Steve Goodman is one ad man advocating a multi-channel approach. Formerly the Managing Director, Print Trading for Group M – the global media investment management company for WPP’s media agencies - he’s recently launched The Press Business, an agency that specialises in getting adverts into print newspapers. He believes that many clients are now re-evaluating their media mix, with the balance moving away from online-only and back to a multi-channel approach where print has an impressive booster effect on digital. ‘There is an indisputable mountain of evidence that backs up my belief on the importance press can play as part of a client’s media mix, and that mountain of research continues to grow. This latest Australian study reiterates findings from a host of other research papers conducted by almost every media channel. There has been a view for some time that the pendulum has swung too far in favour of digital. But it is only now that there is a recognition of the impact that has had on brand salience.’

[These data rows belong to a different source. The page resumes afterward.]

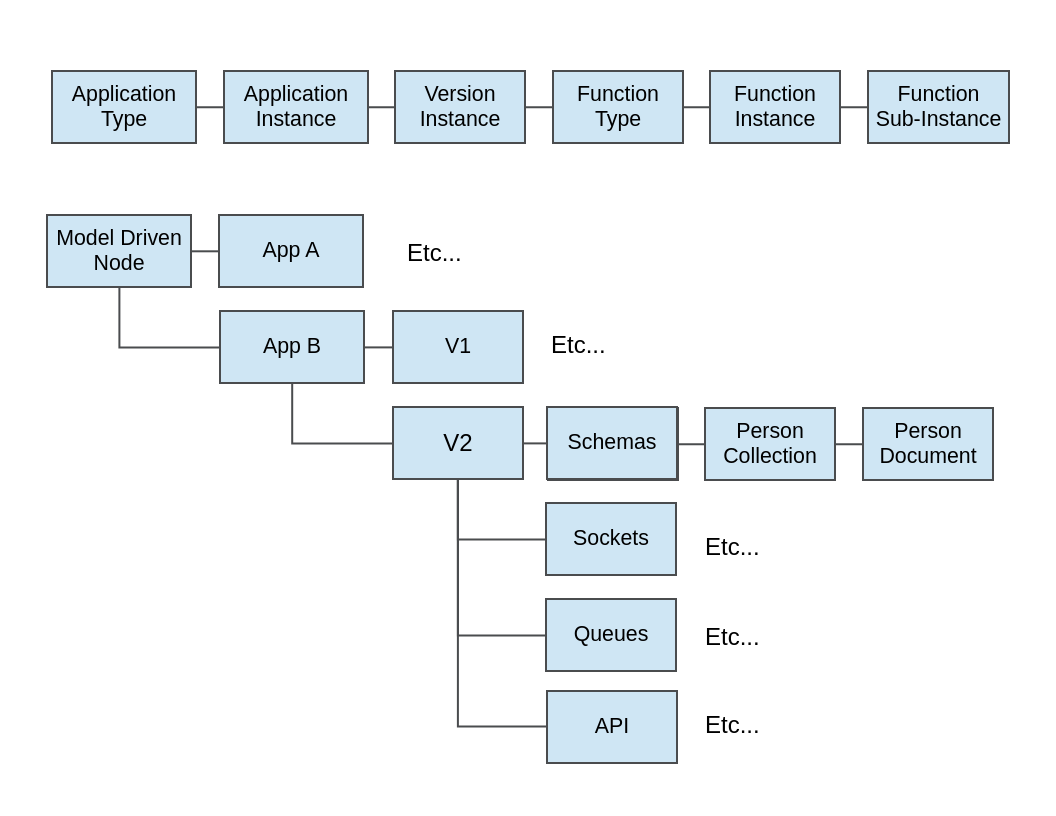
<!DOCTYPE html>
<html lang="en">
<head>
<meta charset="utf-8">
<title>Application hierarchy</title>
<style>
  :root {
    --paper: #ffffff;
    --node-fill: #cfe6f4;
    --line: #4a4c4e;
    --ink: #000000;
  }
  * { box-sizing: border-box; }
  html, body { margin: 0; overflow: hidden; background: var(--paper); }
  .diagram {
    position: relative;
    width: 1056px;
    height: 816px;
    overflow: hidden;
    color: var(--ink);
    font: 21.33px/25px "Liberation Sans", Arial, sans-serif;
  }
  .connectors { position: absolute; inset: 0; fill: none; stroke: var(--line); stroke-width: 2; }
  .node {
    position: absolute;
    left: var(--x);
    top: var(--y);
    width: 132px;
    height: 74px;
    display: flex;
    align-items: center;
    justify-content: center;
    padding-bottom: 1px;
    border: 2px solid var(--line);
    background: var(--node-fill);
    text-align: center;
    white-space: nowrap;
  }
  .wide { width: 146px; }
  .sub-instance { width: 143px; }
  .large { font-size: 24px; }
  .stacked { box-shadow: 1px 1px 0 var(--line); }
  .more {
    position: absolute;
    left: var(--x);
    top: var(--y);
    margin: 0;
    font-size: 24px;
    line-height: 28px;
    white-space: nowrap;
  }
</style>
</head>
<body>
<main class="diagram">
  <svg class="connectors" width="1056" height="816" viewBox="0 0 1056 816" aria-hidden="true">
    <path d="M196 107.3H868"/>
    <path d="M191 251.3H219"/>
    <path d="M119.4 287V347.4H220"/>
    <path d="M364 347.4H393"/>
    <path d="M292.2 383V443.4H393"/>
    <path d="M522 443.4H547"/>
    <path d="M676 444.3H863"/>
    <path d="M457.9 479V539.4H547"/>
    <path d="M457.9 479V635.4H547"/>
    <path d="M457.9 479V726.5H547"/>
  </svg>

  <div class="node wide" style="--x:51px;--y:70px">Application<br>Type</div>
  <div class="node wide" style="--x:223px;--y:70px">Application<br>Instance</div>
  <div class="node" style="--x:394px;--y:70px">Version<br>Instance</div>
  <div class="node" style="--x:552px;--y:70px">Function<br>Type</div>
  <div class="node" style="--x:709px;--y:70px">Function<br>Instance</div>
  <div class="node sub-instance" style="--x:867px;--y:70px">Function<br>Sub-Instance</div>

  <div class="node wide" style="--x:46px;--y:214px">Model Driven<br>Node</div>
  <div class="node wide" style="--x:218px;--y:214px">App A</div>
  <p class="more" style="--x:407px;--y:239px">Etc...</p>

  <div class="node wide" style="--x:219px;--y:310px">App B</div>
  <div class="node" style="--x:392px;--y:310px">V1</div>
  <p class="more" style="--x:551px;--y:331px">Etc...</p>

  <div class="node large" style="--x:392px;--y:406px">V2</div>
  <div class="node stacked" style="--x:546px;--y:406px">Schemas</div>
  <div class="node" style="--x:704px;--y:407px">Person<br>Collection</div>
  <div class="node" style="--x:862px;--y:407px">Person<br>Document</div>

  <div class="node" style="--x:545px;--y:502px">Sockets</div>
  <p class="more" style="--x:705px;--y:533px">Etc...</p>

  <div class="node" style="--x:545px;--y:598px">Queues</div>
  <p class="more" style="--x:705px;--y:623px">Etc...</p>

  <div class="node" style="--x:546px;--y:690px">API</div>
  <p class="more" style="--x:705px;--y:711px">Etc...</p>
</main>
</body>
</html>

Goodman believes that digital has spawned a growing reliance on short-term thinking, an attitude that could ultimately prove short-sighted too. ‘Digital can deliver positive and immediate effects for a campaign and will continue to do so, but it is important to ensure there is a blend of media activity to take account of numerous objectives. This means not just redirecting consumers to a website with the hope of a sale, but also building long term recognition of a brand, which ensures its survival as the marketplace becomes ever more competitive. This is one area where press can play an important role. If brand awareness is not grown and developed, digital activity will also lose its efficiencies.’

Advertisers have forgotten how good print ads look
Duane Varan
CEO / MediaScience

News ads imprint on your memory

What is it about news channels that give brands such salience? Dr Varan says it’s all about the power of context. ‘The overarching finding of the research is that national and metro news, in print and digital form, are extremely effective at embedding brands in people’s memories,’ he explains. ‘The reason for this is that when people consume news content, they enter an active and alert state of mind, and this carries over to the advertising on the channel.’ Dr Varan was most struck about the superior performance of print ads. ‘Just to see how much stronger newsprint was vis-a-vis a Facebook ad, you’re getting a much greater impact. A print ad is even outperforming a video ad. That’s pretty telling. A print ad is very rich. Compare that to the fleeting experience of seeing an ad and scrolling through it.’ 1

The printed page provokes a reaction through its very tangibility. The print reading experience commands your time and attention, so it figures that any ad that runs alongside it will make an impact too. It’s this awareness that figures in cementing a brand in your memory and can ultimately influence your perception of that brand.

Trust in news is growing

While the report concludes the success of brand recall around ads in news channels is due to the fact that news is cognitively engaging, could it also be down to the trust generated by established news channels in this post-truth era when social media is a hotbed of misinformation? Denise Turner, Director of Research and Insight at Newsworks - the UK’s marketing body for the national news publishers - thinks it’s a factor. ‘In my view there are a number of reasons why brand recall is higher,’ she says. ‘Readers actively choose to engage with the content. It’s where they go to understand the why behind the what, and what it means for them. And trust is a key driver of success for brands that choose news brands. We’ve seen that in a number of studies we’ve carried out, and it’s particularly the case since the pandemic. We know for instance that 66 per cent of people said they value journalism more since the pandemic, and that’s even higher for younger people.’2

Indeed, Kantar’s recent research into The Trust Gap reveals that connected consumers trust the news and information they see in print and broadcast media more than on social media. And more people distrust social media than trust it.

Addressing the perception gap

Yet despite the mounting evidence to the contrary, a recent Ebiquity study reveals there’s still a perception by marketers that digital is more effective than print. So how does the print industry redress the balance? ‘The Ebiquity results point to a shortfall in awareness,’ says Steve Goodman. ‘It is the role of the press marketing bodies to address those client perceptions and challenge them with new and compelling research and case studies. In the UK, both Newsworks and Magnetic continue to do an excellent job of this, however the noise from other media, and in particular digital, can be somewhat overwhelming. It is important therefore that media owners and agencies play their part too. So many agencies are putting digital at the core of everything they do, often at the expense of other media. As a result, the skills required to plan and buy press are becoming ever increasingly absent at media buying agencies.’

Marketers should wake up to print’s value

Dr Varan believes that despite the study being researched around Australian consumers, the results would be similar if applied globally. ‘The numbers might not be exactly the same, but the trend would be,’ he says.1

ThinkNewsBrands general manager Vanessa Lyons believes the study should be a wake-up call for marketers who are blinkered in their view of advertising in news channels, both print and digital. ‘Wouldn’t you rather reach your audience in an active, receptive state than a blink-and-you’ll-miss-it scroll? The findings are clear: as an advertising channel, news has the power to increase the propensity to purchase due to the halo created by the engaging, trusted and professionally produced content,’ she says. ‘This research, combined with the impressive daily reach of news, its vast and growing audience, and clear cross-platform performance, make a compelling case for marketers to reappraise their perceptions of news.’3

The sheer scale and scope of this cross-platform comparison is unprecedented, making it one of the most compelling cases yet for the immense power of print. Marketers, the evidence is clear. It’s time to sit up and pay attention to print!

1 Source: Colin Kirkland,

 2Source: Newsworks, World Without News